WORK ORDER —
Go to the line below containing "over Europa med" and print exactly from there through the line containing "72L50 71 67", both included. Print nothing else.

====== DATA UNDER STUDY

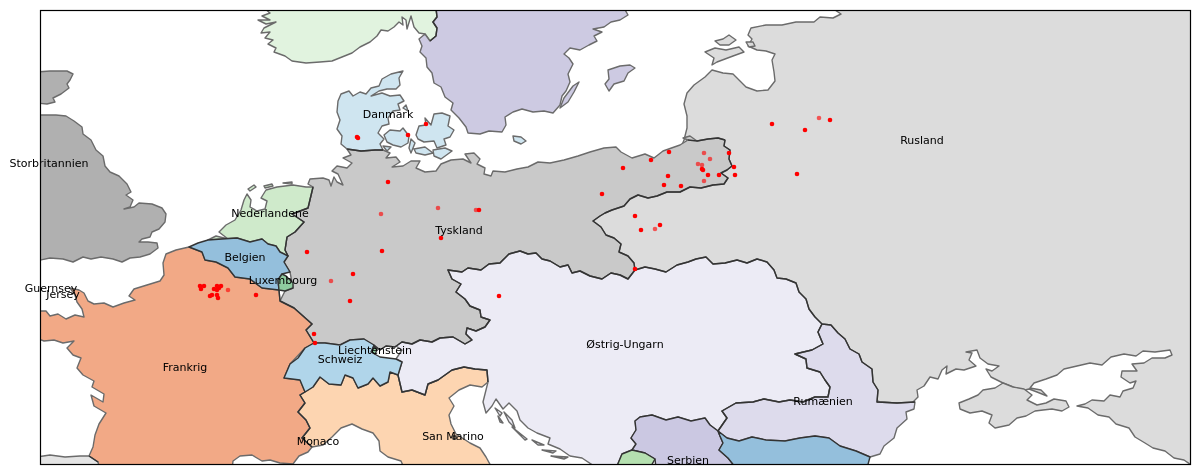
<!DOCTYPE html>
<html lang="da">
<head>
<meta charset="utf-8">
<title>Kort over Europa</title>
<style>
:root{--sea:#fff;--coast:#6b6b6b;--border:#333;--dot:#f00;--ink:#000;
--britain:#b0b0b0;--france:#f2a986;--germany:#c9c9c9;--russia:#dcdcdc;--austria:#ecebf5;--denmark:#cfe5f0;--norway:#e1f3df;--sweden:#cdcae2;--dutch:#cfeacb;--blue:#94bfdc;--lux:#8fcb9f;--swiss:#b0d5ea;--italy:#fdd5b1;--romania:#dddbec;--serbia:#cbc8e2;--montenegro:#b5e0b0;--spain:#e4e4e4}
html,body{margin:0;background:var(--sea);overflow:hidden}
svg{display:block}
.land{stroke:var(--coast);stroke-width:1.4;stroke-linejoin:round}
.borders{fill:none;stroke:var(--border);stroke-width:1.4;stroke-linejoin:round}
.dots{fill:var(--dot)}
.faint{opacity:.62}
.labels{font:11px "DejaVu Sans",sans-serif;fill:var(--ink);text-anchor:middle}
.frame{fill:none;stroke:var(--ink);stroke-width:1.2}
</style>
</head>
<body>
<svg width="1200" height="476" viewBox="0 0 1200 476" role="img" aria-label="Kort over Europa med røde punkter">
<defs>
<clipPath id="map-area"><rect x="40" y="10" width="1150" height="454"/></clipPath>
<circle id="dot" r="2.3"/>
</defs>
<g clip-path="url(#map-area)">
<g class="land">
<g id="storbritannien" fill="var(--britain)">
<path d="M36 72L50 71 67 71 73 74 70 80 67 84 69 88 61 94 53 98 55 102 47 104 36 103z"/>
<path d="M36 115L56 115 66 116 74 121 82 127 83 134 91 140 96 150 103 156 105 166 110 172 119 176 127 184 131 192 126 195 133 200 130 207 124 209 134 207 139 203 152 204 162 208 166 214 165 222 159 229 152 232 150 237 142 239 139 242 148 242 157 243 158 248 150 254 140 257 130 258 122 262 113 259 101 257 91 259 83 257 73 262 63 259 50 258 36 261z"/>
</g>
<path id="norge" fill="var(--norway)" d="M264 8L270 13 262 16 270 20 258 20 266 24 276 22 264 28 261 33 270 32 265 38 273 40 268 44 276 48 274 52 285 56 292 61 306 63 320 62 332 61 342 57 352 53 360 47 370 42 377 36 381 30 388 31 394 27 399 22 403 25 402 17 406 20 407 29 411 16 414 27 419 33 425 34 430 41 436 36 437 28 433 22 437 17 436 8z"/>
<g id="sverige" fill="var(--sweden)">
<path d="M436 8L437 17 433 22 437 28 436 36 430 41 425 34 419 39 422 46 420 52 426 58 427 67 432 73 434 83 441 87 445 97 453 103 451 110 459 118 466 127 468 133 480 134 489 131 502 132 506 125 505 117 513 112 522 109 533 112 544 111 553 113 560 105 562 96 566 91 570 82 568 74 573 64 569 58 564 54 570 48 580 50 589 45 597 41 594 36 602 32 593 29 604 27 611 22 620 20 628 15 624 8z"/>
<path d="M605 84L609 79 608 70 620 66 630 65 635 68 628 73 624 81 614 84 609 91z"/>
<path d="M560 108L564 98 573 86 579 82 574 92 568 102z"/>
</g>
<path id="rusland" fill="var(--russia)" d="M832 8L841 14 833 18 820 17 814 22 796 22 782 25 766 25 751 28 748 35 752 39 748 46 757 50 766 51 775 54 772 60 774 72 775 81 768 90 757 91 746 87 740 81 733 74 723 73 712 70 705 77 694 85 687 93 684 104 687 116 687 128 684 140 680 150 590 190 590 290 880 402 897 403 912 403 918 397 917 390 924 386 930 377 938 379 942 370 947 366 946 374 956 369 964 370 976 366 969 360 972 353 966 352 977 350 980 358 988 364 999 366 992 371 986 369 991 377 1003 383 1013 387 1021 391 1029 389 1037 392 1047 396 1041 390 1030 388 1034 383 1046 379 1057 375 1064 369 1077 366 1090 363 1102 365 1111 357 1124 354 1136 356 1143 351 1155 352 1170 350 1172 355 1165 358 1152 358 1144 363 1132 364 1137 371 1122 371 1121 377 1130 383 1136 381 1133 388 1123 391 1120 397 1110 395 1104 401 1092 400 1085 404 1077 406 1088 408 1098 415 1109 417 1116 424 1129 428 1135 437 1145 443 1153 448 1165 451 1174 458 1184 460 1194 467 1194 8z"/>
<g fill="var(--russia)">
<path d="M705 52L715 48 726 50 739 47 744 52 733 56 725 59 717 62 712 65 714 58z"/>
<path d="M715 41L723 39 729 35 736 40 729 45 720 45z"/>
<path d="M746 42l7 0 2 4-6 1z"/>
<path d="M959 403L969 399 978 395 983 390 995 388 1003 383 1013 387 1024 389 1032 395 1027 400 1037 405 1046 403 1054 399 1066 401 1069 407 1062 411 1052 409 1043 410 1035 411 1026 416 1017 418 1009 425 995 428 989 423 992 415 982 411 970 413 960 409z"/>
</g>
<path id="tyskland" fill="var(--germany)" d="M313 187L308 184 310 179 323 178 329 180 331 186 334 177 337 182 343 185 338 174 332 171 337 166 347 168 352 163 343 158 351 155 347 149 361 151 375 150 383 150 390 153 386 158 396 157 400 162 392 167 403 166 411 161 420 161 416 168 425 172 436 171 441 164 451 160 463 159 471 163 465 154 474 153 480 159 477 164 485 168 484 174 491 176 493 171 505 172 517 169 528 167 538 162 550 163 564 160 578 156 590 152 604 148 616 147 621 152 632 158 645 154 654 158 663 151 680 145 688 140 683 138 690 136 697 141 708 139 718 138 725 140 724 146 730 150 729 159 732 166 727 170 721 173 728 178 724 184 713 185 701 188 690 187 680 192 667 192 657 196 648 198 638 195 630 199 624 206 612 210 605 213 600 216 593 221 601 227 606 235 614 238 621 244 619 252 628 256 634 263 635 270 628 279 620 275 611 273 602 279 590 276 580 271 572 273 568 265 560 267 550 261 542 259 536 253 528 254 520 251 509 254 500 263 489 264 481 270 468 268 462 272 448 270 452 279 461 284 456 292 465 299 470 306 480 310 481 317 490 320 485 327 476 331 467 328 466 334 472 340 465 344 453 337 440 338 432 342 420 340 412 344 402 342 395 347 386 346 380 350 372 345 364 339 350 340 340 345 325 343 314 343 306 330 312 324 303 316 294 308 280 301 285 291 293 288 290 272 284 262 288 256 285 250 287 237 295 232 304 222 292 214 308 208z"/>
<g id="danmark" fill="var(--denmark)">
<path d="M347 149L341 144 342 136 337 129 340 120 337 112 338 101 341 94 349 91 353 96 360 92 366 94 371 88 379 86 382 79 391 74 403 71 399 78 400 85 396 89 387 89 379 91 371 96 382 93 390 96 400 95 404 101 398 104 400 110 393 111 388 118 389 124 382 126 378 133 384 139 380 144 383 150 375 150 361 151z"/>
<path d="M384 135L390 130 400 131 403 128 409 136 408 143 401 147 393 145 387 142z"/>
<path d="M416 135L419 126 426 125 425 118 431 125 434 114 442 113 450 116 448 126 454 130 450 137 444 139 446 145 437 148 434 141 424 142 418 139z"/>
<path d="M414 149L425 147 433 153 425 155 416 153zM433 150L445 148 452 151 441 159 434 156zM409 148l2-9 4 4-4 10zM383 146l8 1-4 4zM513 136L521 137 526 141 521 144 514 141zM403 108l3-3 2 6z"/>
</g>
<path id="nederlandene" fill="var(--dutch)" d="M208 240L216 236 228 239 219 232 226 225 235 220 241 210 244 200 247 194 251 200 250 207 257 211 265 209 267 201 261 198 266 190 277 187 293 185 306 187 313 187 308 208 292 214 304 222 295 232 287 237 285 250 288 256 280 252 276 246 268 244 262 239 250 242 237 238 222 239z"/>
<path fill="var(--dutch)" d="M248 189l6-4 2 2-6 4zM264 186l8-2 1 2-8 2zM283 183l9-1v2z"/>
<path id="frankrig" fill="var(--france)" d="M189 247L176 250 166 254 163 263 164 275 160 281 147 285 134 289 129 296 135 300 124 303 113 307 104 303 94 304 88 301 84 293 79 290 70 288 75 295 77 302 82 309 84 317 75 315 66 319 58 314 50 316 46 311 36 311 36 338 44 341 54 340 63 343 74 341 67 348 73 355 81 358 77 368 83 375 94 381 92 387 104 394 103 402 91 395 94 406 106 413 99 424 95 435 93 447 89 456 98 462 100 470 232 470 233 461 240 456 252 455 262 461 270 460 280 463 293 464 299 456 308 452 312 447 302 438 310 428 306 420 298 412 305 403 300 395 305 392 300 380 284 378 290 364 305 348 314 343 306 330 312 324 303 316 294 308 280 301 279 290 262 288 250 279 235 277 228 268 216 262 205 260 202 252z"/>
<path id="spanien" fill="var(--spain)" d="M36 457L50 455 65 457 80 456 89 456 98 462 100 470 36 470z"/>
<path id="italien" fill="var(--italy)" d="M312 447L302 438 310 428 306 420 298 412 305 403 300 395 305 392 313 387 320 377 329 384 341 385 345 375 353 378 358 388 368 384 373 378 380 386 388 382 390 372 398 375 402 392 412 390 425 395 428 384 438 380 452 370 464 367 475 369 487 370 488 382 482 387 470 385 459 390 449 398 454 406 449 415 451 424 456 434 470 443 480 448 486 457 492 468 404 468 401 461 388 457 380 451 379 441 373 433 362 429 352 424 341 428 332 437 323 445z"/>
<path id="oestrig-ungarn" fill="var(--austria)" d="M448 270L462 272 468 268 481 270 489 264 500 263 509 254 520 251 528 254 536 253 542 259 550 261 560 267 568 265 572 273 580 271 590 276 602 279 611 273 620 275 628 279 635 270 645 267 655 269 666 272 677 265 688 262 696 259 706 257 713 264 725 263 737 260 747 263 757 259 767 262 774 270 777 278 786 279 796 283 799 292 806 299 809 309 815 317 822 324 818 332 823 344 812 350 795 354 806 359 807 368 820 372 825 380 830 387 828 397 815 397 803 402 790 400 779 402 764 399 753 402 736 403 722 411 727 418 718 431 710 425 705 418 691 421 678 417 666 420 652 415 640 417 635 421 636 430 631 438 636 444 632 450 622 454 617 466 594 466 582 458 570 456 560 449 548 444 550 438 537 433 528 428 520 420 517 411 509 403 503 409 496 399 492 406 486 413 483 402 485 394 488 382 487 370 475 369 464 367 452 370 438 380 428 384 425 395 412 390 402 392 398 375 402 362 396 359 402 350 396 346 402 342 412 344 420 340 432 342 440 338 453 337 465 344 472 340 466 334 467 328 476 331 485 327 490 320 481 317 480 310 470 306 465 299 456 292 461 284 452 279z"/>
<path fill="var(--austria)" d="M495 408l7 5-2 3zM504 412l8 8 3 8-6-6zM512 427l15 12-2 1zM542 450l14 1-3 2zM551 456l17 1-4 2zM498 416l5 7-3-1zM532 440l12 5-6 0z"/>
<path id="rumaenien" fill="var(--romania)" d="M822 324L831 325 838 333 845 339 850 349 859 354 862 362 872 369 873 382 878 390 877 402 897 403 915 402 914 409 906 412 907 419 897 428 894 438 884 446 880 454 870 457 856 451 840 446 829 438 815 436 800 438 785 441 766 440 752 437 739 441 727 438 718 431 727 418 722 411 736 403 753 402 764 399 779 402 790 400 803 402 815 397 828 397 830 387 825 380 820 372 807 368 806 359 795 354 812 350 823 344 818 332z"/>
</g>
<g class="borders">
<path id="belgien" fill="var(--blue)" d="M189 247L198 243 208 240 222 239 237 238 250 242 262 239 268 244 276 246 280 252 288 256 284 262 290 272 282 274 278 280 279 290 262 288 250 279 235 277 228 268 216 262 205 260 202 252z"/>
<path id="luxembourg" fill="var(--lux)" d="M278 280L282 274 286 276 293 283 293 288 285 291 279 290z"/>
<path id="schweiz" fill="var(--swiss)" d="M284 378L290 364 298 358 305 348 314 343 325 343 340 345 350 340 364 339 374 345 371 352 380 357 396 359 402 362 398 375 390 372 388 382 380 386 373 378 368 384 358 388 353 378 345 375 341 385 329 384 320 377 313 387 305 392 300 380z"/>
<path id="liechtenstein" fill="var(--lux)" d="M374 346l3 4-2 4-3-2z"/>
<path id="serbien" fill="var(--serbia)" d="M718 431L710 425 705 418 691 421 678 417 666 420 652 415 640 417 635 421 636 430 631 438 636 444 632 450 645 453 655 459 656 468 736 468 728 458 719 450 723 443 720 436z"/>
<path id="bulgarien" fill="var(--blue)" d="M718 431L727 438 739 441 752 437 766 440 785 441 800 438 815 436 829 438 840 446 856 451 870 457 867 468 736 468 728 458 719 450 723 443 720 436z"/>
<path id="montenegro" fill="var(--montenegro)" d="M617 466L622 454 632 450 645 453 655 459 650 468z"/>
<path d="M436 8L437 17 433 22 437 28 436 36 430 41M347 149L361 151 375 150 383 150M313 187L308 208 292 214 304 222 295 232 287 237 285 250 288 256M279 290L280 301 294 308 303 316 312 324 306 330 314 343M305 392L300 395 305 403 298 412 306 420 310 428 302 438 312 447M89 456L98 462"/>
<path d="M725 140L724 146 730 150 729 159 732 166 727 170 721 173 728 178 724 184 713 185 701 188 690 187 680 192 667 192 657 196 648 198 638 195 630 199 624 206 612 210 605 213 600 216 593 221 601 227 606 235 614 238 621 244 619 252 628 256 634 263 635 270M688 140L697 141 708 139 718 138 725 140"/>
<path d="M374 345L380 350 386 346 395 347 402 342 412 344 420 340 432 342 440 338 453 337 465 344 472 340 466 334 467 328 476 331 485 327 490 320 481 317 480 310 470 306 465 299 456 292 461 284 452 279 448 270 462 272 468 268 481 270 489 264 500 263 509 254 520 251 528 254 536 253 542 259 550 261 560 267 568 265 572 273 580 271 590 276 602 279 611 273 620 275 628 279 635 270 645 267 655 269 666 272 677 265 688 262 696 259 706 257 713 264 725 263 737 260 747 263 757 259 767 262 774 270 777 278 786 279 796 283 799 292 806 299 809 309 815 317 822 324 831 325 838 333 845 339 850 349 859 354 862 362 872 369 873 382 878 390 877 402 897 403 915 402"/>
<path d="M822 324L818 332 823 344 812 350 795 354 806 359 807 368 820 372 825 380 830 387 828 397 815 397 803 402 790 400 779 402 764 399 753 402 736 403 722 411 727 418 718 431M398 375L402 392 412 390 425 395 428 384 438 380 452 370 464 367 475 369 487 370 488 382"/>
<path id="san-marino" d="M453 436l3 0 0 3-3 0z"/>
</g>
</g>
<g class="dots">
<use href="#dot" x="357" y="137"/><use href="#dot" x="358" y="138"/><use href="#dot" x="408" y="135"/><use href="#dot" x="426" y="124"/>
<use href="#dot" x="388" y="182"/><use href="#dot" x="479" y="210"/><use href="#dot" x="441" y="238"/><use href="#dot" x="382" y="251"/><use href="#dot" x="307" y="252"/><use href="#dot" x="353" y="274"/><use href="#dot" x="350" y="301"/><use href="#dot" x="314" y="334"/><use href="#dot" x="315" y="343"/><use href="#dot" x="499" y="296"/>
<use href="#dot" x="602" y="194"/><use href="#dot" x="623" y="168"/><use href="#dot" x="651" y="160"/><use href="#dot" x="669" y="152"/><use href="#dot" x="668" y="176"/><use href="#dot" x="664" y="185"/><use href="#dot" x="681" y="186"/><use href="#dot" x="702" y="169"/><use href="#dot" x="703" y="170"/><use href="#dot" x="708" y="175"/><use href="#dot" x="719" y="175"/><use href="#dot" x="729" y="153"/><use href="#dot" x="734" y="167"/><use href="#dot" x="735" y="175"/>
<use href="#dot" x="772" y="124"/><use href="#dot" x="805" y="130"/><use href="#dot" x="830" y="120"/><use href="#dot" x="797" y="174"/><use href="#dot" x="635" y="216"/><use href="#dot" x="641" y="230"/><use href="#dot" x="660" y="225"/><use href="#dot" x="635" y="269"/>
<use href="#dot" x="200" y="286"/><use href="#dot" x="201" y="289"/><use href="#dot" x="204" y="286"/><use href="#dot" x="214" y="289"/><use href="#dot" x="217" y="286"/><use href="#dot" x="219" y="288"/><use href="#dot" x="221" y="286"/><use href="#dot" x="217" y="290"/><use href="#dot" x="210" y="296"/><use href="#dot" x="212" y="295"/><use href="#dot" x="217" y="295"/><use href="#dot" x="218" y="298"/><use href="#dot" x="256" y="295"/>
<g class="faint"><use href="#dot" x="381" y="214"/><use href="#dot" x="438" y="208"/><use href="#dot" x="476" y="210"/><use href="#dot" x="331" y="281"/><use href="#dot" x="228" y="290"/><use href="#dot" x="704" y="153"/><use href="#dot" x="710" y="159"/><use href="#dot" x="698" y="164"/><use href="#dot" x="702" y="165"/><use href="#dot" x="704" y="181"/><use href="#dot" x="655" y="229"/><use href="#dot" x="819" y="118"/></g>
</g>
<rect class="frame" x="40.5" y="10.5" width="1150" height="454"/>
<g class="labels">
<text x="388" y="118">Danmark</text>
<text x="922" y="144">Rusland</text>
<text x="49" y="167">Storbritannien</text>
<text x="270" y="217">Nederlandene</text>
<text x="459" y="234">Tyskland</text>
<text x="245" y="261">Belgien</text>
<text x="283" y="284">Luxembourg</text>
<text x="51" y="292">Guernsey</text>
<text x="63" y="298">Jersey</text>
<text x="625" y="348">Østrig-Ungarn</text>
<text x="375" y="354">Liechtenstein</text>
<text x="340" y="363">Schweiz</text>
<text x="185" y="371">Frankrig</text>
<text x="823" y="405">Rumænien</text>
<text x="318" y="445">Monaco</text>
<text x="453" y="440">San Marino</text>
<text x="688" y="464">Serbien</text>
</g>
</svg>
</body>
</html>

============
====== DATA UNDER STUDY

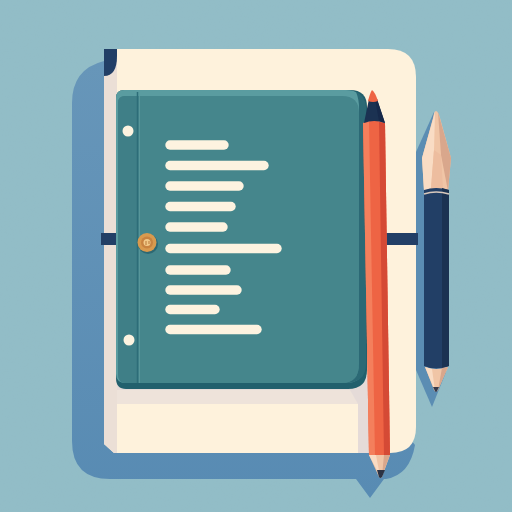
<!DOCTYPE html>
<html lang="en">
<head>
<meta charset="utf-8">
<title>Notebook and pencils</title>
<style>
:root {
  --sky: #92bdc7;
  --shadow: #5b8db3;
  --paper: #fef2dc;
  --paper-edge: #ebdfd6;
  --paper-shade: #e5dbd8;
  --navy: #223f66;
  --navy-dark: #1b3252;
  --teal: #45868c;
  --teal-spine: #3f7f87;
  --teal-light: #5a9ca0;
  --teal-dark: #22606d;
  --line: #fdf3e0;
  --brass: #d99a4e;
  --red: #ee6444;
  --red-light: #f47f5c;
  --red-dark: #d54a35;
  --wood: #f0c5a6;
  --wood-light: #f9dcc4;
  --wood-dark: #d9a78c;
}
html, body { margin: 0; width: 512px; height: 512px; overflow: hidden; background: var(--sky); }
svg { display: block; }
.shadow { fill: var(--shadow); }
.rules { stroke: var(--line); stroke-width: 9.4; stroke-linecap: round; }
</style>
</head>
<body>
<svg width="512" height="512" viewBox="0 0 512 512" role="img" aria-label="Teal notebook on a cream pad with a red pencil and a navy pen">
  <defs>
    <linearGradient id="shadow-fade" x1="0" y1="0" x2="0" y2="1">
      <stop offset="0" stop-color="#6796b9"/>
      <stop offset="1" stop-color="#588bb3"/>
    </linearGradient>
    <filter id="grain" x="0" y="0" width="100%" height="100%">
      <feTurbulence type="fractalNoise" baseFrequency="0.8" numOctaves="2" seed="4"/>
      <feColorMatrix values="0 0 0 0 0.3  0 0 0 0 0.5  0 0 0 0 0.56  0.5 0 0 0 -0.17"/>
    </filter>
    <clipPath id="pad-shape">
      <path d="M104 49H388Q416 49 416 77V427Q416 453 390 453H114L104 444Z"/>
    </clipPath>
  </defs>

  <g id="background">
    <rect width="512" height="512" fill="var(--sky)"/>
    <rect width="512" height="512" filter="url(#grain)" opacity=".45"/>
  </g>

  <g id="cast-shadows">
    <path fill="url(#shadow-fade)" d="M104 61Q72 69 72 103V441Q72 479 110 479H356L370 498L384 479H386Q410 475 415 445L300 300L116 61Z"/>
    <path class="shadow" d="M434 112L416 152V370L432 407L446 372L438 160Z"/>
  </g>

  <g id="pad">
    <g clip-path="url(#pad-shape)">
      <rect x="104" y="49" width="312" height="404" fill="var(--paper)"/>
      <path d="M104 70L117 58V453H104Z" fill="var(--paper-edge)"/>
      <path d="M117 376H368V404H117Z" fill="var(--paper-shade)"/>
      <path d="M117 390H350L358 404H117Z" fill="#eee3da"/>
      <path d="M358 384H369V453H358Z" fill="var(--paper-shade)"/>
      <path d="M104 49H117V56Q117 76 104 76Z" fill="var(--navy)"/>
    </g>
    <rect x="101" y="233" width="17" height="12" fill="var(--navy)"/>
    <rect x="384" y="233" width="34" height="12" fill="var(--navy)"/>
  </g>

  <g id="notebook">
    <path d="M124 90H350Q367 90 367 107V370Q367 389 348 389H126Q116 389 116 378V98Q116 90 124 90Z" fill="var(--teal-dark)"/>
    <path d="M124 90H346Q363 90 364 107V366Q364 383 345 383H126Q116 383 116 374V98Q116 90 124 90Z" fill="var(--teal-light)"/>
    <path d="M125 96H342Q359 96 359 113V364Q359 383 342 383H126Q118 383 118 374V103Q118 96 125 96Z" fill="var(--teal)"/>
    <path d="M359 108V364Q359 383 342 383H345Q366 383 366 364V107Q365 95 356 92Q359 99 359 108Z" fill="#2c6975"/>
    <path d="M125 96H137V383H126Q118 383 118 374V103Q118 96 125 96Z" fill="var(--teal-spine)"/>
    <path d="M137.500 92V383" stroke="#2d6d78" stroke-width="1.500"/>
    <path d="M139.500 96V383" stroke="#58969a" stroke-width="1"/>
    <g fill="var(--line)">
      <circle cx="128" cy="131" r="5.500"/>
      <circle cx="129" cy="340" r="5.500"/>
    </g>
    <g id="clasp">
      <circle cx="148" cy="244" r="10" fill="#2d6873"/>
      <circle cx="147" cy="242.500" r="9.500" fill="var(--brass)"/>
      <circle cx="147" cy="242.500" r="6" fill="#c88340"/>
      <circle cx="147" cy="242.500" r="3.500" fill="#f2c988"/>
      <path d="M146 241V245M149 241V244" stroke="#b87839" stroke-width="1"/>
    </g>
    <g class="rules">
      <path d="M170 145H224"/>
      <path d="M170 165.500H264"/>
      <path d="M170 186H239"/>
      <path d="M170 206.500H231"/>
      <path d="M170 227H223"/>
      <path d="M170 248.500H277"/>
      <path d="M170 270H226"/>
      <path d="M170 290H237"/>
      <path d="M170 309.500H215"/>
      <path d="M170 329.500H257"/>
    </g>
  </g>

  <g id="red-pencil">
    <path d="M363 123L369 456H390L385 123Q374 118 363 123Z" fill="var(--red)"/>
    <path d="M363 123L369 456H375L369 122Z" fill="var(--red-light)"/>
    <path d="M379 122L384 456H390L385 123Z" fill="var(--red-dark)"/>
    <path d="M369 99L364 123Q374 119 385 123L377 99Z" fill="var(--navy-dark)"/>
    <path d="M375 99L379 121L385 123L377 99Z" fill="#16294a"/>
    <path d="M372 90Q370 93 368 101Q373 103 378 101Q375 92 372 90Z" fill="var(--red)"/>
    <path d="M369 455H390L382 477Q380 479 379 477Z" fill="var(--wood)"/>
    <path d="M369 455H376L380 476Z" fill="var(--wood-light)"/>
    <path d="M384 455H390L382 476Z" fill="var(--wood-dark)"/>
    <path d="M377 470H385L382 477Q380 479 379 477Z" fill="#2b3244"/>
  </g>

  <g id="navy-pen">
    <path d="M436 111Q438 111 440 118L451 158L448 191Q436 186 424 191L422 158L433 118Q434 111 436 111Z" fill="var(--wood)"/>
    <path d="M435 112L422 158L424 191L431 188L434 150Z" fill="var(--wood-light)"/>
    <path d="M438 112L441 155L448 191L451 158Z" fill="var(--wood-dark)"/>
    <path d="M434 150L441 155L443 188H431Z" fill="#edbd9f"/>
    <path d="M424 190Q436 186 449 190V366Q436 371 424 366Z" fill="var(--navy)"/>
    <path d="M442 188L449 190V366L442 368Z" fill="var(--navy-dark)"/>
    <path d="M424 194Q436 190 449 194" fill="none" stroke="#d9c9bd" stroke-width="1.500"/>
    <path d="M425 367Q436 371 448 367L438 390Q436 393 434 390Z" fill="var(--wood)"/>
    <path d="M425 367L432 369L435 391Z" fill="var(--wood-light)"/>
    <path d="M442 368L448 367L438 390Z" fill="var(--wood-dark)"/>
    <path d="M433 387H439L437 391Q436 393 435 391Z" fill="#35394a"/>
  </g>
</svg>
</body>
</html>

============

RESPONSE FOR THIS EXERCISE —
<svg width="1200" height="476" viewBox="0 0 1200 476" role="img" aria-label="Kort over Europa med røde punkter">
<defs>
<clipPath id="map-area"><rect x="40" y="10" width="1150" height="454"/></clipPath>
<circle id="dot" r="2.3"/>
</defs>
<g clip-path="url(#map-area)">
<g class="land">
<g id="storbritannien" fill="var(--britain)">
<path d="M36 72L50 71 67 71 73 74 70 80 67 84 69 88 61 94 53 98 55 102 47 104 36 103z"/>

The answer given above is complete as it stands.